The meme of the first two games of the season so far has been that Rodgers is a born-again pragmatist. He is now a man truly living for the moment and will do anything to ensure that those are all winning moments. This new Brendan, if he is a real deal rather than a passing media whimsy, will therefore load his midfield, and will look to narrow the pitch, and frustrate Arsenal’s attempts to cover every inch of those wide open Emirates spaces.
With the ‘victory or death’ model, Rodgers goes to the Emirates with a 4-4-2 diamond that effortlessly morphs into a 4-5-1 suffocation machine. The defence he picks will the one he has selected for the past two games and who to a man have fulfilled their briefs admirably. Nathaniel Clyne, Joe Gomez, Martin Skrtel and Dejan Lovren will hope that they are protected sufficiently by the four selected to shield them so that they might not be rendered the flat-footed asses that a Liverpool defence were during that nightmarish defeat last time at the Arsenal.
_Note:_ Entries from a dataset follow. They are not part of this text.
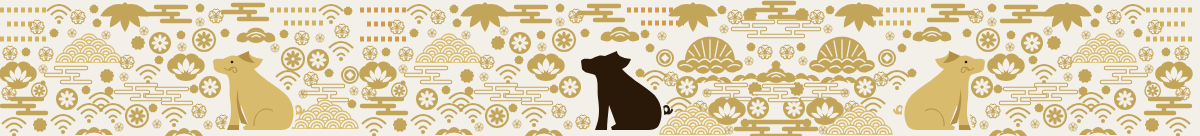
<!DOCTYPE html>
<html lang="en">
<head>
<meta charset="utf-8">
<title>Year of the Pig border</title>
<style>
:root{--paper:#f3f0ea;--gold:#c3a55a;--light:#d9bb6d;--shade:#b28f45;--ink:#2a1809;--dash:#d3b25f}
html,body{margin:0;overflow:hidden;background:var(--paper)}
svg{display:block}
.solid{fill:var(--gold)}
.cut{fill:var(--paper)}
.line{fill:none;stroke:var(--gold);stroke-width:1}
.cutline{fill:none;stroke:var(--paper);stroke-width:1.3;stroke-linecap:round}
.bar{fill:none;stroke:var(--gold);stroke-width:4.5;stroke-linecap:round}
.hollow{fill:none;stroke:var(--paper);stroke-width:2.4;stroke-linecap:round}
.arc{fill:none;stroke:var(--gold);stroke-width:2}
.scale{fill:var(--paper);stroke:var(--light);stroke-width:1.3}
.dashes{fill:none;stroke:var(--dash);stroke-width:5;stroke-dasharray:4 3}
.warm{--dash:#d29a4c}
.pig{stroke:var(--paper);stroke-width:5;paint-order:stroke;stroke-linejoin:round}
.tail{fill:none;stroke-width:2.2;stroke-linecap:round}
</style>
</head>
<body>
<svg width="1200" height="136" viewBox="0 0 1200 136" role="img" aria-label="Three seated pigs on a gold pattern of flowers, clouds, waves and pine">
<defs>
<path id="petal" d="M0 0C-5-2-4-7-1-7L0-6L1-7C4-7 5-2 0 0Z"/>
<g id="five"><use href="#petal"/><use href="#petal" transform="rotate(72)"/><use href="#petal" transform="rotate(144)"/><use href="#petal" transform="rotate(216)"/><use href="#petal" transform="rotate(288)"/></g>
<g id="blossom"><use href="#five" class="line"/><circle r="1.5" class="solid"/></g>
<g id="bud" transform="scale(.6)"><use href="#blossom"/></g>
<use id="plum" href="#five" class="solid"/>
<g id="star" transform="scale(.65)"><use href="#five" class="solid"/></g>
<circle id="dot" r="2.5" class="solid"/>
<g id="cross4"><ellipse cy="-5" rx="1.7" ry="3.5"/><ellipse cy="5" rx="1.7" ry="3.5"/><ellipse cx="-5" rx="3.5" ry="1.7"/><ellipse cx="5" rx="3.5" ry="1.7"/></g>
<g id="eight"><use href="#cross4"/><use href="#cross4" transform="rotate(45)"/></g>
<g id="mum"><circle r="11" class="solid"/><use href="#eight" class="cut"/></g>
<g id="wheel"><circle r="11" class="line" style="stroke-width:2"/><use href="#eight" class="solid"/></g>
<g id="coin"><circle r="9" class="solid"/><circle r="6.5" class="cutline"/><path d="M0-4L4 0L0 4L-4 0Z" class="cut"/></g>
<g id="fan"><path class="arc" d="M-12-3Q0-15 12-3M-8 1Q0-8 8 1M-4 5Q0 0 4 5"/><circle cy="8" r="2" class="solid"/></g>
<g id="scale" class="scale"><path d="M-9 0A9 9 0 0 1 9 0Z"/><path d="M-6 0A6 6 0 0 1 6 0M-3 0A3 3 0 0 1 3 0"/></g>
<g id="wave">
<use href="#scale" y="-19"/>
<use href="#scale" x="-9" y="-14"/><use href="#scale" x="9" y="-14"/>
<use href="#scale" x="-17" y="-8"/><use href="#scale" y="-8"/><use href="#scale" x="17" y="-8"/>
<use href="#scale" x="-24"/><use href="#scale" x="-8"/><use href="#scale" x="8"/><use href="#scale" x="24"/>
</g>
<g id="camellia">
<path class="solid" d="M0 15C-8 15-11 11-11 8C-21 7-21-6-13-8C-9-14-2-13 0-10C2-13 9-14 13-8C21-6 21 7 11 8C11 11 8 15 0 15Z"/>
<path class="cut" d="M0 6C-5 1-4-4 0-8C4-4 5 1 0 6ZM-2 7C-8 5-9 0-8-4C-4-2-2 2-2 7ZM2 7C8 5 9 0 8-4C4-2 2 2 2 7ZM-4 8C-9 9-12 6-14 3C-9 2-6 4-4 8ZM4 8C9 9 12 6 14 3C9 2 6 4 4 8Z"/>
</g>
<g id="pine">
<path class="solid" d="M-25 6C-23-25 23-25 25 6C34 5 36 15 27 17C22 20 17 18 15 15C12 21 3 21 0 16C-3 21-12 21-15 15C-17 18-22 20-27 17C-36 15-34 5-25 6Z"/>
<path class="cutline" d="M-23 8Q-17 2-11 8Q-5 2 0 8Q5 2 11 8Q17 2 23 8M0 4V-14M-5 3L-8-13M5 3L8-13M-10 2L-16-9M10 2L16-9M-16 2L-21-3M16 2L21-3M-30 12Q-24 9-18 13M-12 14Q-6 10-2 14M2 14Q6 10 12 14M18 13Q24 9 30 12"/>
</g>
<g id="puff">
<path class="solid" d="M-19 6C-21-1-13-4-9-2C-7-9 7-9 9-2C13-4 21-1 19 6C14 8 10 8 8 5C4 9-4 9-8 5C-10 8-14 8-19 6Z"/>
<path class="cutline" d="M-9 1Q0-6 9 1M-4 2Q0-1 4 2"/>
</g>
<g id="hills"><path class="solid" d="M-19 5Q-12-6-4 2Q-9 1-12 5ZM-9 5Q0-11 9 5Q0 0-9 5ZM19 5Q12-6 4 2Q9 1 12 5Z"/></g>
<path id="bars" d="M-12-7H18M-22 0H10M-6 7H22M-4-7V0M4 0V7"/>
<use id="cloud" href="#bars" class="bar"/>
<g id="mist"><use href="#bars" class="bar"/><use href="#bars" class="hollow"/></g>
<path id="leaf" d="M0 0C7 8 6 19 0 27C-6 19-7 8 0 0Z"/>
<g id="bamboo" class="solid"><use href="#leaf"/><use href="#leaf" transform="rotate(34)"/><use href="#leaf" transform="rotate(-34)"/><use href="#leaf" transform="rotate(66)"/><use href="#leaf" transform="rotate(-66)"/><circle r="2.5"/></g>
<g id="lattice"><use href="#fan" y="-6"/><use href="#fan" x="-12" y="5"/><use href="#fan" x="12" y="5"/></g>

<g id="tile">
<path class="dashes" d="M0 10H49M7 24H34M0 39H47"/>
<use href="#blossom" x="37" y="27"/><use href="#fan" x="59" y="14"/><use href="#blossom" x="78" y="17"/><use href="#star" x="94" y="9"/><use href="#star" x="54" y="33"/><use href="#bud" x="72" y="33"/><use href="#star" x="97" y="23"/><use href="#bud" x="106" y="35"/>
<use href="#bamboo" x="125" y="5"/>
<use href="#wave" x="89" y="62"/>
<use href="#blossom" x="10" y="53"/><use href="#star" x="26" y="52"/><use href="#blossom" x="46" y="54"/>
<use href="#cloud" x="168" y="14"/><use href="#star" x="200" y="8"/><use href="#blossom" x="216" y="16"/><use href="#bud" x="200" y="22"/>
<use href="#plum" x="138" y="43"/><use href="#mum" x="160" y="43"/><use href="#star" x="181" y="35"/><use href="#wheel" x="204" y="40"/><use href="#bud" x="144" y="31"/><use href="#bud" x="182" y="47"/><use href="#star" x="225" y="33"/>
<use href="#camellia" x="18" y="74"/><use href="#mist" x="68" y="75"/><use href="#plum" x="107" y="76"/><use href="#blossom" x="127" y="62"/><use href="#fan" x="148" y="74"/><use href="#camellia" x="186" y="66"/><use href="#bud" x="43" y="69"/><use href="#dot" x="43" y="83"/><use href="#bud" x="124" y="77"/><use href="#star" x="159" y="60"/>
<use href="#cloud" x="24" y="106"/><use href="#mum" x="67" y="99"/><use href="#wheel" x="39" y="91" transform="translate(12 27) scale(.7)"/><use href="#lattice" x="101" y="108"/><use href="#mist" x="138" y="92"/><use href="#mist" x="169" y="96"/><use href="#wheel" x="137" y="116"/><use href="#blossom" x="9" y="93"/><use href="#star" x="86" y="90"/><use href="#star" x="109" y="91"/>
<use href="#fan" x="14" y="127"/><use href="#plum" x="40" y="125"/><use href="#fan" x="63" y="124"/><use href="#hills" x="94" y="130"/><use href="#bud" x="119" y="127"/><use href="#star" x="153" y="108"/><use href="#bud" x="157" y="124"/><use href="#fan" x="174" y="117"/><use href="#hills" x="184" y="131"/>
<use href="#blossom" x="199" y="111"/><use href="#star" x="194" y="89"/><use href="#mum" x="210" y="87"/><use href="#bud" x="208" y="125"/><use href="#blossom" x="223" y="122"/>
</g>

<g id="gap">
<path class="dashes" d="M270 10H318M284 23H325"/>
<use href="#cloud" x="245" y="12"/><use href="#puff" x="256" y="35"/><use href="#star" x="284" y="34"/><use href="#blossom" x="302" y="38"/><use href="#fan" x="331" y="14"/><use href="#star" x="348" y="11"/><use href="#blossom" x="342" y="31"/><use href="#bud" x="320" y="38"/><use href="#fan" x="341" y="51"/><use href="#bud" x="275" y="48"/>
<use href="#wheel" x="293" y="59"/><use href="#mum" x="318" y="60"/><use href="#fan" x="288" y="80"/><use href="#blossom" x="311" y="79"/><use href="#star" x="329" y="73"/><use href="#coin" x="350" y="75"/><use href="#mist" x="325" y="93"/><use href="#wave" x="325" y="128"/><use href="#bud" x="303" y="94"/><use href="#star" x="352" y="104"/><use href="#bud" x="354" y="91"/>
</g>

<g id="centre">
<path class="dashes" d="M627 10H676M641 23H684"/>
<use href="#cloud" x="601" y="13"/><use href="#puff" x="620" y="34"/><use href="#star" x="645" y="34"/><use href="#bamboo" x="693" y="5"/><use href="#bud" x="662" y="36"/><use href="#star" x="722" y="10"/><use href="#blossom" x="735" y="17"/><use href="#plum" x="750" y="15"/><use href="#bud" x="724" y="29"/>
<use href="#pine" x="710" y="54"/><use href="#mist" x="755" y="29"/><use href="#star" x="751" y="47"/><use href="#blossom" x="765" y="52"/><use href="#bud" x="749" y="61"/>
<use href="#coin" x="665" y="58"/><use href="#star" x="650" y="48"/><use href="#star" x="640" y="73"/><use href="#fan" x="655" y="80"/><use href="#mum" x="687" y="87"/><use href="#blossom" x="671" y="79"/><use href="#hills" x="713" y="78"/><use href="#hills" x="751" y="76"/>
<use href="#mist" x="728" y="92"/><use href="#camellia" x="727" y="110"/><use href="#plum" x="755" y="89"/><use href="#mum" x="758" y="108"/><use href="#bud" x="707" y="93"/><use href="#fan" x="679" y="107"/><use href="#blossom" x="700" y="108"/><use href="#wave" x="693" y="134"/><use href="#star" x="745" y="123"/><use href="#cloud" x="758" y="129"/><use href="#bud" x="729" y="130"/>
</g>

<path id="pig-body" d="M0 10C2 7 5 8 9 8C14 7 17 3 24 5L36 0C36 4 40 7 50 8C48 14 44 17 41 18C49 27 60 33 70 41C81 49 83 64 78 74C76 78 72 79 66 79H31L30 76L35 73L28 54C27 64 26 72 26 79H14L16 73C19 64 18 55 17 47C16 38 18 30 14 24C9 22 3 22 1 18Z"/>
<path id="pig-tail" d="M79 61C84 65 90 61 87 56C83 53 80 59 85 62C88 63 90 62 91 59"/>
<g id="gold-pig">
<use href="#pig-tail" class="tail" stroke="var(--light)"/>
<use href="#pig-body" class="pig" fill="var(--light)"/>
<path d="M25 38C24 53 31 66 35 74L28 72C25 61 22 49 25 38ZM14 79L16 74H26V79ZM25 5L36 0C35 5 38 8 42 12C35 12 29 9 25 5Z" fill="var(--shade)"/>
<circle cx="19" cy="11" r="1.3" fill="var(--ink)"/>
<path d="M11 17Q16 21 20 17M16 20A4 4 0 1 1 24 20A2 2 0 1 1 20 19M41 75C40 62 51 54 60 60" fill="none" stroke="var(--shade)"/>
</g>
<g id="black-pig">
<use href="#pig-tail" class="tail" stroke="var(--ink)"/>
<use href="#pig-body" class="pig" fill="var(--ink)"/>
</g>
<g id="half"><use href="#tile" x="360"/><use href="#centre"/></g>
<clipPath id="left-side"><rect width="776" height="136"/></clipPath>
<clipPath id="inner-half"><rect x="352" width="424" height="136"/></clipPath>
</defs>

<rect width="1200" height="136" fill="var(--paper)"/>
<g id="pattern-left" clip-path="url(#left-side)">
<use href="#tile"/>
<use href="#gap"/>
<use href="#half" class="warm"/>
</g>
<g id="pattern-right" transform="translate(1552) scale(-1 1)">
<g clip-path="url(#inner-half)"><use href="#half"/></g>
</g>
<g id="centre-line"><use href="#cloud" x="776" y="10"/><use href="#star" x="776" y="65"/><use href="#puff" x="776" y="75"/><use href="#mist" x="776" y="93"/></g>
<g id="pigs">
<use href="#gold-pig" transform="translate(213 51)"/>
<use href="#black-pig" transform="translate(581 51)"/>
<use href="#gold-pig" transform="translate(985 51) scale(-1 1)"/>
</g>
</svg>
</body>
</html>
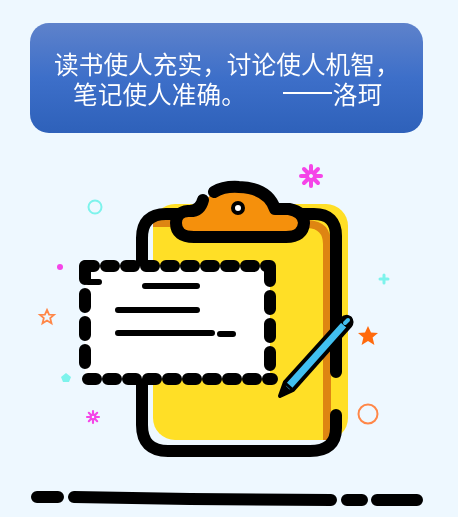
<!DOCTYPE html>
<html lang="zh-CN">
<head>
<meta charset="utf-8">
<title>读书笔记</title>
<style>
:root {
  --sky: #eef8ff;
  --banner-top: #5e82cb;
  --banner-mid: #3d6fc9;
  --banner-bottom: #2e61ba;
  --ink: #000;
  --paper: #fff;
  --board: #ffdf26;
  --board-shade: #de8512;
  --clip: #f5900c;
  --pen: #41c0f0;
  --pink: #f545e8;
  --aqua: #7df3ec;
  --orange: #ff6a0d;
  --coral: #ff8748;
}
* { box-sizing: border-box; margin: 0; }
html, body { width: 458px; height: 517px; overflow: hidden; }
.poster { position: relative; width: 458px; height: 517px; background: var(--sky); overflow: hidden; }
.banner {
  position: absolute; left: 30px; top: 23px; width: 393px; height: 110px;
  padding: 25px 0 0 24px; border-radius: 19px;
  background: linear-gradient(var(--banner-top), var(--banner-mid) 50%, var(--banner-bottom));
  color: var(--paper);
  font: 400 24.7px/30px "Noto Sans CJK SC", sans-serif;
  white-space: nowrap;
}
.quote-line { display: flex; height: 30px; }
.quote-end { padding-left: 19px; }
.quote-source { display: flex; align-items: center; margin-left: 37px; }
.dash { width: 49px; height: 2px; margin-right: 1px; background: var(--paper); }
.scene { position: absolute; inset: 0; }
.outline { fill: none; stroke: var(--ink); stroke-linecap: round; stroke-linejoin: round; }
</style>
</head>
<body>
<main class="poster">
  <blockquote class="banner">
    <p class="quote-line">读书使人充实，讨论使人机智，</p>
    <p class="quote-line quote-end"><span>笔记使人准确。</span><cite class="quote-source" style="font-style:normal"><span class="dash"></span>洛珂</cite></p>
  </blockquote>

  <svg class="scene" width="458" height="517" viewBox="0 0 458 517" role="img" aria-label="写字板、便笺和笔">
    <defs>
      <g id="petals" stroke-linecap="round">
        <path d="M0-4V-10M0 4V10M-4 0H-10M4 0H10M-3-3L-7-7M3 3L7 7M3-3L7-7M-3 3L-7 7"/>
        <circle r="4" fill="none"/>
      </g>
      <polygon id="star" points="0,-10 3,-3.4 10,-3 4.6,1.6 6.4,9 0,5 -6.4,9 -4.6,1.6 -10,-3 -3,-3.4"/>
      <clipPath id="board-area"><rect x="153" y="204" width="195" height="236" rx="22"/></clipPath>
    </defs>

    <g id="clipboard">
      <rect x="153" y="204" width="195" height="236" rx="22" fill="var(--board)"/>
      <g clip-path="url(#board-area)" fill="none" stroke="var(--board-shade)">
        <path d="M153 223H172" stroke-width="8"/>
        <path d="M308 224Q327 225 327 244V440" stroke-width="8"/>
      </g>
      <path class="outline" stroke-width="12" d="M336 372V236Q336 214 314 214H166Q142 214 142 238V425Q142 451 168 451H310Q336 451 336 428V415"/>
      <path fill="var(--clip)" d="M188 210H201Q207 188 239 186Q272 187 277 210H292Q304 214 304 224Q304 237 286 237H194Q175 237 175 223Q176 213 188 210Z"/>
      <path class="outline" stroke-width="12" d="M214 192Q224 186 239 187Q268 188 275 209H289Q304 212 304 223Q303 237 286 237H194Q176 237 176 223Q176 212 188 211Q200 212 203 200"/>
      <circle cx="238" cy="208" r="5" fill="var(--paper)" stroke="var(--ink)" stroke-width="4"/>
    </g>

    <g id="note">
      <rect x="85" y="266" width="185" height="113" fill="var(--paper)"/>
      <g class="outline" stroke-width="12">
        <path stroke-dasharray="8 12" d="M86 266H270"/>
        <path stroke-dasharray="8 12" d="M88 379H272"/>
        <path stroke-dasharray="13 15" d="M85 266V378"/>
        <path stroke-dasharray="13 15" d="M270 268V380"/>
      </g>
      <path class="outline" stroke-width="6" d="M88 282H99M145 286H197M118 310H197M118 333H212M220 334H233"/>
    </g>

    <g id="pen">
      <path fill="var(--pen)" stroke="var(--ink)" stroke-width="4" stroke-linejoin="round" d="M280 396L285 382L342 319Q346 315 350 318Q353 322 350 326L293 390Z"/>
      <path d="M279 398L284 384L291 391Z"/>
      <path fill="none" stroke="var(--ink)" stroke-width="3" d="M284 382L293 390"/>
      <path d="M339 321Q346 313 351 317Q355 322 348 329Z"/>
      <path stroke="var(--pen)" stroke-width="4" stroke-linecap="round" d="M345 323L348 320"/>
    </g>

    <g id="ground" class="outline" stroke-width="12">
      <path d="M37 497H58M74 497L190 499L331 500M347 500H362M377 500H417"/>
    </g>

    <g id="confetti">
      <use href="#petals" transform="translate(311 176)" stroke="var(--pink)" stroke-width="4"/>
      <use href="#petals" transform="translate(93 417) scale(.6)" stroke="var(--pink)" stroke-width="3.5"/>
      <circle cx="60" cy="267" r="3" fill="var(--pink)"/>
      <circle cx="95" cy="207" r="6.5" fill="none" stroke="var(--aqua)" stroke-width="2"/>
      <path d="M384 275V283M380 279H388" stroke="var(--aqua)" stroke-width="3" stroke-linecap="round"/>
      <polygon points="66,373 71,377 69,382 63,382 61,377" fill="var(--aqua)"/>
      <use href="#star" transform="translate(47 317) scale(.7)" fill="none" stroke="var(--coral)" stroke-width="2.6"/>
      <use href="#star" transform="translate(368 336)" fill="var(--orange)"/>
      <circle cx="368" cy="414" r="9.5" fill="none" stroke="var(--coral)" stroke-width="2"/>
    </g>
  </svg>
</main>
</body>
</html>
Expect Milner, Can and Henderson (or even Lucas) to bring muscle first, flourish later, to the Liverpool midfield, and for these three to ask a more conservative mode of Philippe Coutinho to drop in and assist in a battle royale for the territory in the middle third of the field. Up top we could see Rodgers pitch for a front two. Benteke plus Firmino or Danny Ings perhaps? Either way, Benteke will still at times have to plow that lone furrow again, and wave his strike partner back into the midfield melee.
Arsenal will expect to have it their own way. They usually do at home. The Liverpool challenge will be to shock them with controlled aggression as they did last in January 2013 in drawing 2-2 in North London. Then, Rodgers’ young Liverpool team scared the crap out of Arsenal by deservedly taking a two-goal lead. It was perhaps the best ever Liverpool performance at the Emirates (yes, better even than the 2-0 victory of 2011). It was the kind of all hands to the pumps, ego-free display that has characterised the best moments of the Rodgers era.
Two wins on the spin is a nice way to start a season. Three wins, with one of them being at Arsene’s gaff, is a great way to start a season. It would evoke memories of that fateful autumn of 2013 when Brendan’s lads opened the season with three straight Daniel Sturridge-inspired victories. It augured well. Better than we even dared to dream. It could yet again.
Last match v Arsenal: April 4, 2015: Arsenal 4 Liverpool 1 (Premier League).
Odds: Arsenal 3-4, Draw 3-1, Liverpool 21-5.
Injured: Allen (hamstring), Sturridge (hip), Flanagan (knee).
Live on Sky Sports 1. Kick off: 8pm.
Pics: David Rawcliffe-Propaganda Photo